DESCRIPTION OF THE TASK —
Every entry below should be returned exactly as it appears, with pictures left out.

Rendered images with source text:
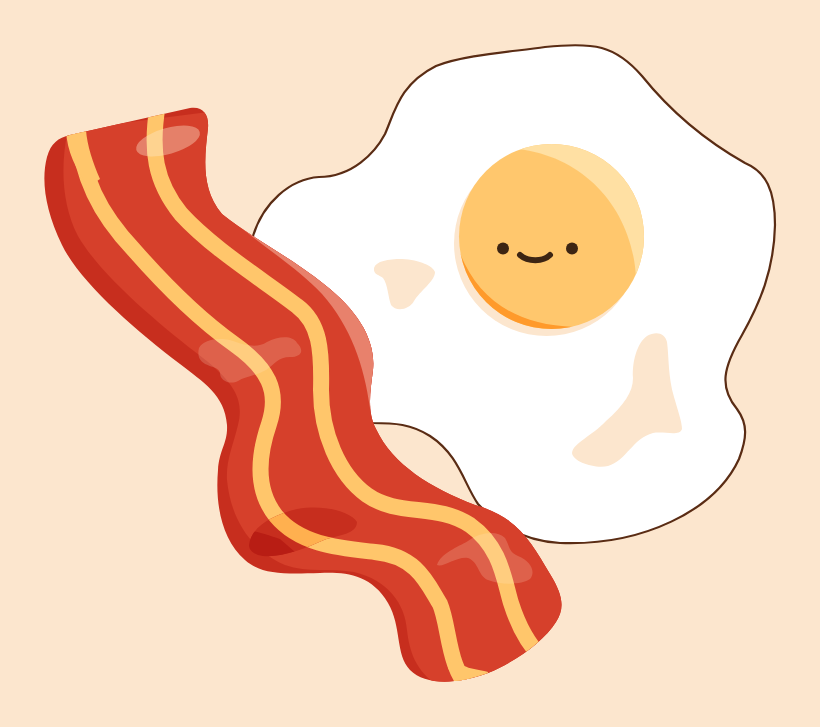
<!DOCTYPE html>
<html lang="en">
<head>
<meta charset="utf-8">
<title>Bacon and egg</title>
<style>
:root {
  --cream: #fce6ce;
  --white: #ffffff;
  --outline: #5a2c14;
  --yolk: #ffc76d;
  --yolk-light: #ffe0a3;
  --yolk-dark: #ff9a2b;
  --face: #3d2513;
  --meat: #d6402b;
  --meat-dark: #c72e1e;
  --meat-light: #e8816c;
  --fat: #ffc66b;
}
html, body { margin: 0; overflow: hidden; background: var(--cream); }
svg { display: block; width: 820px; height: 727px; }
.backdrop, .hole, .yolk-shadow { fill: var(--cream); }
.egg-white { fill: var(--white); stroke: var(--outline); stroke-width: 2.2; }
.yolk-base { fill: var(--yolk); }
.yolk-shine { fill: var(--yolk-light); }
.yolk-shade { fill: var(--yolk-dark); }
.eye { fill: var(--face); }
.smile { fill: none; stroke: var(--face); stroke-width: 6; stroke-linecap: round; }
.meat-edge { fill: var(--meat-dark); }
.meat { fill: var(--meat); }
.meat-rim { fill: var(--meat-light); }
.fat { fill: none; stroke: var(--fat); stroke-width: 16; }
.fat-end { fill: var(--fat); }
.gloss { fill: var(--cream); }
.gloss-strong { opacity: .38; }
.gloss-soft { opacity: .2; }
.stain { fill: var(--meat-dark); }
.stain-deep { fill: #b81d14; }
.stain-fat { fill: none; stroke: #ffb04f; stroke-width: 16; }
</style>
</head>
<body>
<svg viewBox="0 0 820 727" role="img" aria-label="A strip of bacon beside a smiling fried egg">
  <defs>
    <path id="bacon-outline" d="M70 135L190 108C203 106 209 114 208 128C205 155 200 188 222 214C250 237 292 258 325 285C358 311 376 340 373 370C370 393 367 411 376 429C393 465 431 488 475 505C518 517 531 542 550 574C563 595 565 608 556 622C544 641 517 661 488 673C455 685 425 685 410 670C395 654 402 627 388 603C371 574 345 572 320 573C285 574 262 575 245 560C222 540 215 505 218 470C219 450 228 443 227 425C225 395 203 382 180 364C135 330 80 282 62 245C45 210 41 180 47 157C51 143 58 138 70 135Z"/>
    <clipPath id="bacon-clip"><use href="#bacon-outline"/></clipPath>
    <clipPath id="yolk-clip"><circle cx="551.5" cy="236.5" r="92.5"/></clipPath>
    <path id="left-fat" d="M76 124C82 178 99 213 134 250C170 291 203 322 234 344C268 368 280 391 269 424C257 459 256 491 276 516C300 545 340 548 375 552C418 556 428 585 440 604C450 628 447 667 472 692"/>
    <path id="stain-shape" d="M249 545C251 527 272 515 297 509C325 504 351 512 357 522C357 534 339 535 324 540C304 549 276 560 258 555C252 553 249 549 249 545Z"/>
    <clipPath id="stain-clip"><use href="#stain-shape"/></clipPath>
  </defs>

  <rect class="backdrop" width="820" height="727"/>

  <g id="egg">
    <path class="egg-white" d="M253 236C263 203 290 179 319 177C352 177 375 153 385 134C395 111 400 84 436 66C464 55 510 52 545 47C594 42 615 45 642 76C671 112 706 141 745 163C766 172 775 190 775 225C774 270 760 303 742 335C723 368 719 387 737 409C748 424 747 438 739 459C715 511 642 546 560 543C521 541 494 521 478 504C464 484 459 455 430 436C411 424 395 423 372 423L290 400Z"/>
    <g id="holes">
      <path class="hole" d="M374 268C376 261 388 259 402 259C420 260 433 266 435 272C435 281 420 291 414 301C409 310 396 312 391 305C388 297 388 285 383 278C380 275 373 275 374 268Z"/>
      <path class="hole" d="M647 336C656 331 665 333 667 342C669 357 668 377 674 397C678 411 682 422 682 429C679 437 665 431 653 433C633 438 626 461 608 466C595 469 573 462 572 453C573 443 592 436 606 421C624 405 633 392 633 378C632 362 637 343 647 336Z"/>
    </g>
    <g id="yolk">
      <circle class="yolk-shadow" cx="546.5" cy="243.5" r="92.5"/>
      <circle class="yolk-base" cx="551.5" cy="236.5" r="92.5"/>
      <g clip-path="url(#yolk-clip)">
        <path class="yolk-shine" d="M518 149C586 157 632 210 636 277L660 260V130H520Z"/>
        <path class="yolk-shade" d="M458 248C476 298 514 325 574 327L555 345H450Z"/>
      </g>
      <circle class="eye" cx="503" cy="248.500" r="6"/>
      <circle class="eye" cx="572" cy="248.500" r="6"/>
      <path class="smile" d="M520 255C528 262 543 262 550 255"/>
    </g>
  </g>

  <g id="bacon">
    <use class="meat-edge" href="#bacon-outline"/>
    <g clip-path="url(#bacon-clip)">
      <path class="meat" d="M68 130C60 166 62 205 78 236C101 276 160 325 203 358C236 384 244 401 238 425C233 446 226 460 227 480C231 520 251 550 285 565C308 573 332 568 354 572C388 580 405 604 407 630C410 656 418 674 444 690L600 680V450L380 90Z"/>
      <path class="meat-rim" d="M220 210C258 244 296 266 322 294C351 327 364 365 370 408L390 380V290L240 200Z"/>
      <use class="fat" href="#left-fat"/>
      <path class="fat-end" d="M66 130H86C87 145 93 163 100 179L88 187C76 169 67 152 66 130ZM455 655C461 670 474 668 488 672L486 690H460L448 668Z"/>
      <path class="fat" d="M158 104C150 150 155 182 181 214C214 250 265 281 297 306C320 323 322 350 321 390C321 432 338 474 367 495C398 517 437 503 470 525C501 547 504 580 511 603C517 622 526 642 542 658"/>
      <use class="stain" href="#stain-shape"/>
      <g clip-path="url(#stain-clip)">
        <path class="stain-deep" d="M245 530C256 531 262 533 280 539L295 552L250 565Z"/>
        <use class="stain-fat" href="#left-fat"/>
      </g>
      <ellipse class="gloss gloss-strong" cx="168" cy="141" rx="33" ry="13" transform="rotate(-16 168 141)"/>
      <path class="gloss gloss-soft" d="M199 348C204 339 220 337 233 341C247 346 258 348 267 342C278 336 293 335 297 343C305 351 301 357 290 357C278 357 275 364 266 370C255 376 244 377 238 381C230 385 220 381 220 373C220 364 194 369 199 348Z"/>
      <path class="gloss gloss-soft" d="M437 565C441 553 458 547 468 541C480 532 497 530 505 538C510 546 508 552 518 556C531 561 536 572 530 579C522 585 500 585 488 580C478 576 479 562 468 558C457 556 443 568 437 565Z"/>
    </g>
  </g>
</svg>
</body>
</html>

EXPECTED ANSWER —
<!DOCTYPE html>
<html lang="en">
<head>
<meta charset="utf-8">
<title>Bacon and egg</title>
<style>
:root {
  --cream: #fce6ce;
  --white: #ffffff;
  --outline: #5a2c14;
  --yolk: #ffc76d;
  --yolk-light: #ffe0a3;
  --yolk-dark: #ff9a2b;
  --face: #3d2513;
  --meat: #d6402b;
  --meat-dark: #c72e1e;
  --meat-light: #e8816c;
  --fat: #ffc66b;
}
html, body { margin: 0; overflow: hidden; background: var(--cream); }
svg { display: block; width: 820px; height: 727px; }
.backdrop, .hole, .yolk-shadow { fill: var(--cream); }
.egg-white { fill: var(--white); stroke: var(--outline); stroke-width: 2.2; }
.yolk-base { fill: var(--yolk); }
.yolk-shine { fill: var(--yolk-light); }
.yolk-shade { fill: var(--yolk-dark); }
.eye { fill: var(--face); }
.smile { fill: none; stroke: var(--face); stroke-width: 6; stroke-linecap: round; }
.meat-edge { fill: var(--meat-dark); }
.meat { fill: var(--meat); }
.meat-rim { fill: var(--meat-light); }
.fat { fill: none; stroke: var(--fat); stroke-width: 16; }
.fat-end { fill: var(--fat); }
.gloss { fill: var(--cream); }
.gloss-strong { opacity: .38; }
.gloss-soft { opacity: .2; }
.stain { fill: var(--meat-dark); }
.stain-deep { fill: #b81d14; }
.stain-fat { fill: none; stroke: #ffb04f; stroke-width: 16; }
</style>
</head>
<body>
<svg viewBox="0 0 820 727" role="img" aria-label="A strip of bacon beside a smiling fried egg">
  <defs>
    <path id="bacon-outline" d="M70 135L190 108C203 106 209 114 208 128C205 155 200 188 222 214C250 237 292 258 325 285C358 311 376 340 373 370C370 393 367 411 376 429C393 465 431 488 475 505C518 517 531 542 550 574C563 595 565 608 556 622C544 641 517 661 488 673C455 685 425 685 410 670C395 654 402 627 388 603C371 574 345 572 320 573C285 574 262 575 245 560C222 540 215 505 218 470C219 450 228 443 227 425C225 395 203 382 180 364C135 330 80 282 62 245C45 210 41 180 47 157C51 143 58 138 70 135Z"/>
    <clipPath id="bacon-clip"><use href="#bacon-outline"/></clipPath>
    <clipPath id="yolk-clip"><circle cx="551.5" cy="236.5" r="92.5"/></clipPath>
    <path id="left-fat" d="M76 124C82 178 99 213 134 250C170 291 203 322 234 344C268 368 280 391 269 424C257 459 256 491 276 516C300 545 340 548 375 552C418 556 428 585 440 604C450 628 447 667 472 692"/>
    <path id="stain-shape" d="M249 545C251 527 272 515 297 509C325 504 351 512 357 522C357 534 339 535 324 540C304 549 276 560 258 555C252 553 249 549 249 545Z"/>
    <clipPath id="stain-clip"><use href="#stain-shape"/></clipPath>
  </defs>

  <rect class="backdrop" width="820" height="727"/>

  <g id="egg">
    <path class="egg-white" d="M253 236C263 203 290 179 319 177C352 177 375 153 385 134C395 111 400 84 436 66C464 55 510 52 545 47C594 42 615 45 642 76C671 112 706 141 745 163C766 172 775 190 775 225C774 270 760 303 742 335C723 368 719 387 737 409C748 424 747 438 739 459C715 511 642 546 560 543C521 541 494 521 478 504C464 484 459 455 430 436C411 424 395 423 372 423L290 400Z"/>
    <g id="holes">
      <path class="hole" d="M374 268C376 261 388 259 402 259C420 260 433 266 435 272C435 281 420 291 414 301C409 310 396 312 391 305C388 297 388 285 383 278C380 275 373 275 374 268Z"/>
      <path class="hole" d="M647 336C656 331 665 333 667 342C669 357 668 377 674 397C678 411 682 422 682 429C679 437 665 431 653 433C633 438 626 461 608 466C595 469 573 462 572 453C573 443 592 436 606 421C624 405 633 392 633 378C632 362 637 343 647 336Z"/>
    </g>
    <g id="yolk">
      <circle class="yolk-shadow" cx="546.5" cy="243.5" r="92.5"/>
      <circle class="yolk-base" cx="551.5" cy="236.5" r="92.5"/>
      <g clip-path="url(#yolk-clip)">
        <path class="yolk-shine" d="M518 149C586 157 632 210 636 277L660 260V130H520Z"/>
        <path class="yolk-shade" d="M458 248C476 298 514 325 574 327L555 345H450Z"/>
      </g>
      <circle class="eye" cx="503" cy="248.500" r="6"/>
      <circle class="eye" cx="572" cy="248.500" r="6"/>
      <path class="smile" d="M520 255C528 262 543 262 550 255"/>
    </g>
  </g>

  <g id="bacon">
    <use class="meat-edge" href="#bacon-outline"/>
    <g clip-path="url(#bacon-clip)">
      <path class="meat" d="M68 130C60 166 62 205 78 236C101 276 160 325 203 358C236 384 244 401 238 425C233 446 226 460 227 480C231 520 251 550 285 565C308 573 332 568 354 572C388 580 405 604 407 630C410 656 418 674 444 690L600 680V450L380 90Z"/>
      <path class="meat-rim" d="M220 210C258 244 296 266 322 294C351 327 364 365 370 408L390 380V290L240 200Z"/>
      <use class="fat" href="#left-fat"/>
      <path class="fat-end" d="M66 130H86C87 145 93 163 100 179L88 187C76 169 67 152 66 130ZM455 655C461 670 474 668 488 672L486 690H460L448 668Z"/>
      <path class="fat" d="M158 104C150 150 155 182 181 214C214 250 265 281 297 306C320 323 322 350 321 390C321 432 338 474 367 495C398 517 437 503 470 525C501 547 504 580 511 603C517 622 526 642 542 658"/>
      <use class="stain" href="#stain-shape"/>
      <g clip-path="url(#stain-clip)">
        <path class="stain-deep" d="M245 530C256 531 262 533 280 539L295 552L250 565Z"/>
        <use class="stain-fat" href="#left-fat"/>
      </g>
      <ellipse class="gloss gloss-strong" cx="168" cy="141" rx="33" ry="13" transform="rotate(-16 168 141)"/>
      <path class="gloss gloss-soft" d="M199 348C204 339 220 337 233 341C247 346 258 348 267 342C278 336 293 335 297 343C305 351 301 357 290 357C278 357 275 364 266 370C255 376 244 377 238 381C230 385 220 381 220 373C220 364 194 369 199 348Z"/>
      <path class="gloss gloss-soft" d="M437 565C441 553 458 547 468 541C480 532 497 530 505 538C510 546 508 552 518 556C531 561 536 572 530 579C522 585 500 585 488 580C478 576 479 562 468 558C457 556 443 568 437 565Z"/>
    </g>
  </g>
</svg>
</body>
</html>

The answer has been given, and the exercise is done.